DIRECTIONS FOR THIS TASK.
Your task is to find every line of the listing that includes "stroke" and copy it.

SUPPLIED MATERIAL.
-*-
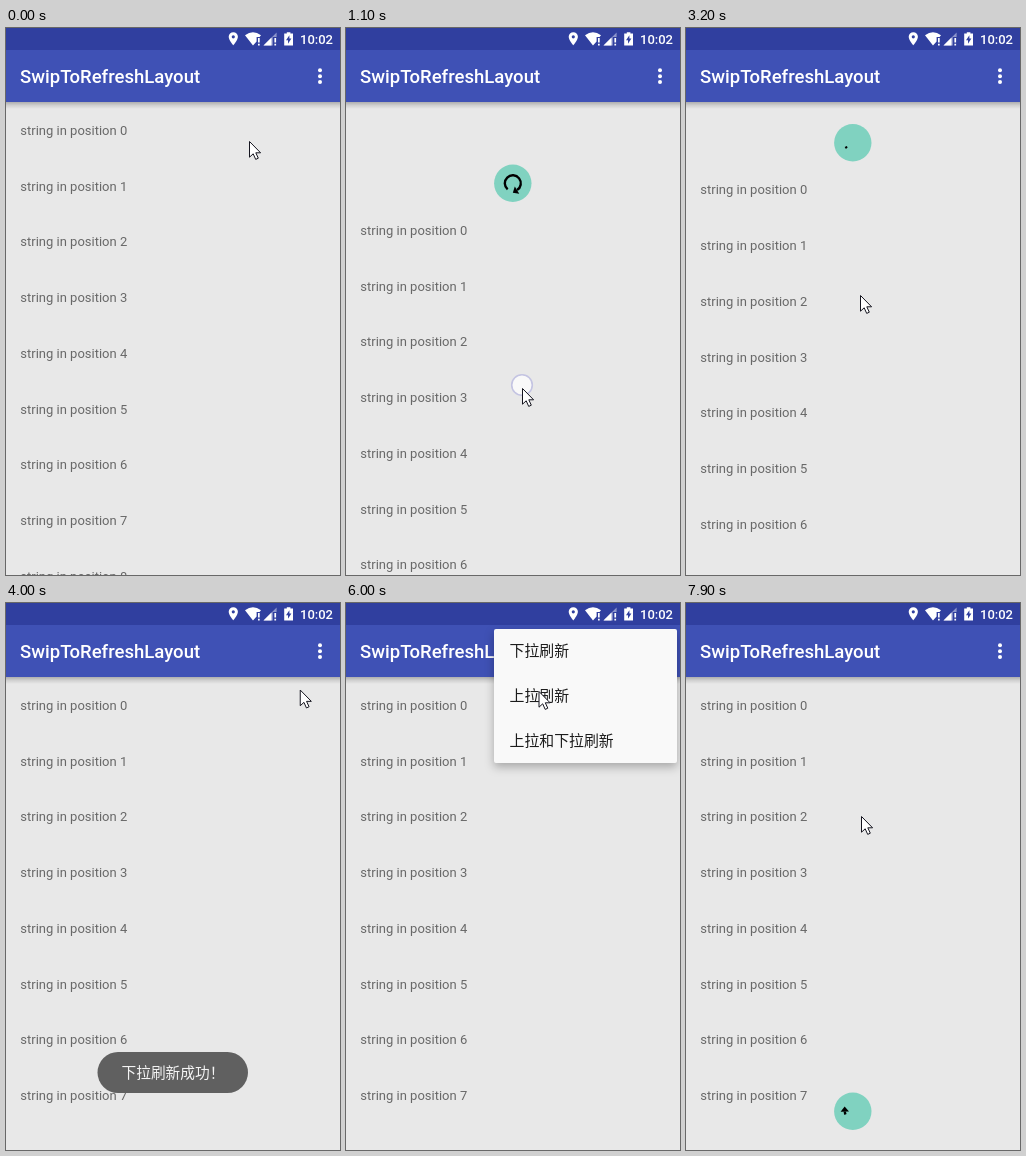
An HTML page that plays this animation: 334x547 px, repeating every 8000 ms.

```html
<!DOCTYPE html>
<html lang="zh">
<head>
<meta charset="utf-8">
<title>Pull to refresh</title>
<style>
  html, body { margin: 0; width: 100%; height: 100%; overflow: hidden; background: #e8e8e8; }
  svg { display: block; width: 334px; height: 547px; }
  text { font-family: Roboto, sans-serif; }
  .row { font-size: 13px; fill: #686868; }
  .title { font-size: 18.55px; font-weight: 500; fill: #fff; }
  .clock { font-size: 13px; font-weight: 500; fill: #fff; }
  #menu text { font: 500 14.9px "Noto Sans CJK SC", "Noto Sans CJK", sans-serif; fill: #1c1c1c; }
  #toast text { font: 14.7px "Noto Sans CJK TC", "Noto Sans CJK", sans-serif; fill: #f4f4f4; }
  #menu rect { filter: drop-shadow(0 4px 5px rgba(0, 0, 0, .28)); }
</style>
</head>
<body>
<svg viewBox="0 0 334 547">
  <defs>
    <linearGradient id="shade" x2="0" y2="1">
      <stop offset="0" stop-opacity=".25"/>
      <stop offset=".5" stop-opacity=".1"/>
      <stop offset="1" stop-opacity="0"/>
    </linearGradient>
  </defs>
  <rect width="334" height="547" fill="#e8e8e8"/>
  <g id="list"></g>
  <g id="badge">
    <circle r="18.7" fill="#80d2c0"/>
    <path id="arc" fill="none" stroke="#000" stroke-width="2.4"/>
    <path id="head" d="M-4.2 0H4.2L0 5Z"/>
  </g>

  <rect y="74" width="334" height="7" fill="url(#shade)"/>
  <rect width="334" height="74" fill="#3f51b5"/>
  <rect width="334" height="22" fill="#303f9f"/>
  <text class="title" x="14" y="55.4">SwipToRefreshLayout</text>
  <g fill="#fff">
    <circle cx="314" cy="42.3" r="2"/>
    <circle cx="314" cy="48.2" r="2"/>
    <circle cx="314" cy="54.1" r="2"/>
    <path fill-rule="evenodd" d="M227.3 4.2a4.6 4.6 0 0 0-4.6 4.6c0 3.4 4.6 8.6 4.6 8.6s4.6-5.2 4.6-8.6a4.6 4.6 0 0 0-4.6-4.6zm0 3a1.6 1.6 0 0 1 0 3.2a1.6 1.6 0 0 1 0-3.2z"/>
    <path d="M239 7.2Q247 1.5 255 7.2L253.6 9H250.6V13.4L247 17.4Z"/>
    <path d="M252 10h1.7v4.6H252zM252 15.7h1.7v1.7H252z"/>
    <path d="M257.5 17.4L270.6 4.4V9H266.8V17.4Z" opacity=".45"/>
    <path d="M257.5 17.4L265.5 9.5V17.4Z"/>
    <path d="M268.4 10h1.7v4.6h-1.7zM268.4 15.7h1.7v1.7h-1.7z"/>
    <path fill-rule="evenodd" d="M278.2 5.6h2.6V4.2h3.6v1.4h2.6V17.4h-8.8zM283.4 7.2l-3.4 5h2v3.6l3.4-5.2h-2z"/>
  </g>
  <text class="clock" x="294" y="16">10:02</text>

  <g id="toast">
    <rect x="91.5" y="449" width="150.5" height="41" rx="20.5" fill="#606060"/>
    <text x="115.5" y="475">下拉刷新成功！</text>
  </g>
  <g id="menu">
    <rect x="148" y="26" width="183" height="134" rx="2" fill="#f9f9f9"/>
    <text x="163.5" y="53.4">下拉刷新</text>
    <text x="163.5" y="98.2">上拉刷新</text>
    <text x="163.5" y="142.8">上拉和下拉刷新</text>
  </g>

  <g id="pointer">
    <circle id="touch" cy="-3" r="10.3" fill="#fff" fill-opacity=".75" stroke="#c4c4e2" stroke-width="1.6"/>
    <path d="M.5 .5V16.2L4.2 12.8L6.7 18.4L9.3 17.2L6.8 11.8H11.6Z" fill="#fff" stroke="#15151f"/>
  </g>
</svg>
<script>
const LOOP = 8000, STEP = 100, ROW = 55.75, ROWS = 9, RING = 8;
const REST = 59.5, PULL = 100, ARC = 288, SPIN = 1333;
const $ = id => document.getElementById(id);
const set = (id, name, value) => $(id).setAttribute(name, value);
const show = (id, on) => set(id, 'visibility', on ? 'visible' : 'hidden');
const mix = (a, b, k) => a + (b - a) * k;
const ramp = (t, from, to) => Math.min(1, Math.max(0, (t - from) / (to - from)));
const ease = k => k * k * (3 - 2 * k);
const easeOut = k => 1 - (1 - k) ** 3;

// Each glide of the pointer eases out towards its stop.
const glides = [
  { from: 0, to: 400, x: 176, y: 160 },
  { from: 400, to: 1100, x: 176, y: 360 },
  { from: 1200, to: 2700, x: 174, y: 267 },
  { from: 3700, to: 4370, x: 318, y: 50 },
  { from: 4500, to: 4700, x: 301, y: 56 },
  { from: 4700, to: 6000, x: 192.5, y: 88 },
  { from: 6400, to: 6700, x: 190, y: 445 },
  { from: 6900, to: 7700, x: 175, y: 213 }
];

function pointer(t) {
  return glides.reduce((p, g) => {
    const k = easeOut(ramp(t, g.from, g.to));
    return { x: mix(p.x, g.x, k), y: mix(p.y, g.y, k) };
  }, { x: 243, y: 113 });
}

function pressed(t) {
  const within = (from, to) => t >= from && t < to;
  const drag = within(400, 1200) || within(6900, 7500);
  const click = within(4400, 4500) || within(6300, 6400);
  return drag || click;
}

// Angles in degrees, clockwise from the right.
function topSpinner(t, pull) {
  const k = ramp(t, 1200, 1867);
  if (k < 1) {
    const drag = (Math.max(pull, t > 1200 ? PULL : 0) - PULL) * 2.6;
    return { end: mix(58 + drag, 368, k), sweep: mix(ARC, 14, ease(k)), size: 1 - k };
  }
  const turns = (t - 1867) / SPIN, part = turns % 1;
  const grow = ease(ramp(part, 0, .5)), trim = ease(ramp(part, .5, 1));
  return {
    end: 8 + 504 * Math.floor(turns) + 216 * part + ARC * grow,
    sweep: 14 + ARC * (grow - trim),
    size: 0
  };
}

function bottomSpinner(t) {
  return {
    end: mix(60, 178, ramp(t, 7000, 7600)),
    sweep: mix(ARC, 22, ease(ramp(t, 7550, 7900))),
    size: 1
  };
}

function drawSpinner({ end, sweep, size }) {
  const at = deg => {
    const r = deg * Math.PI / 180;
    return `${RING * Math.cos(r)} ${RING * Math.sin(r)}`;
  };
  set('arc', 'd', `M${at(end - sweep)}A${RING} ${RING} 0 ${sweep > 180 ? 1 : 0} 1 ${at(end)}`);
  set('head', 'transform', `rotate(${end}) translate(${RING}) scale(${size})`);
}

function draw(t) {
  const pull = PULL * easeOut(ramp(t, 400, 1100))
    - (PULL - REST) * ramp(t, 1200, 1500) - REST * ramp(t, 3300, 3500);
  set('list', 'transform', `translate(0 ${pull})`);
  show('row8', t < 1000);

  const low = t >= 7000;
  const size = 1 - ramp(t, 3300, 3400) + ramp(t, 7100, 7400);
  const y = low ? 508.3 : 55.3 + (t < 3300 ? pull : REST);
  set('badge', 'transform', `translate(166.8 ${y}) scale(${size})`);
  show('badge', size > 0);
  drawSpinner(low ? bottomSpinner(t) : topSpinner(t, pull));

  set('toast', 'opacity', ramp(t, 3300, 3600) - ramp(t, 5300, 5700));
  set('menu', 'opacity', ramp(t, 4500, 4700) - ramp(t, 6400, 6600));

  const p = pointer(t);
  set('pointer', 'transform', `translate(${p.x} ${p.y})`);
  show('touch', pressed(t));
}

$('list').innerHTML = Array.from({ length: ROWS }, (_, i) =>
  `<text id="row${i}" class="row" x="14.3" y="${106.9 + i * ROW}">string in position ${i}</text>`).join('');

const start = performance.now();
function tick() {
  const t = (performance.now() - start) % LOOP;
  draw(Math.floor(t / STEP) * STEP);
  requestAnimationFrame(tick);
}
tick();
</script>
</body>
</html>
```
-*-
RESULT OF THIS TASK.
    <path id="arc" fill="none" stroke="#000" stroke-width="2.4"/>
    <circle id="touch" cy="-3" r="10.3" fill="#fff" fill-opacity=".75" stroke="#c4c4e2" stroke-width="1.6"/>
    <path d="M.5 .5V16.2L4.2 12.8L6.7 18.4L9.3 17.2L6.8 11.8H11.6Z" fill="#fff" stroke="#15151f"/>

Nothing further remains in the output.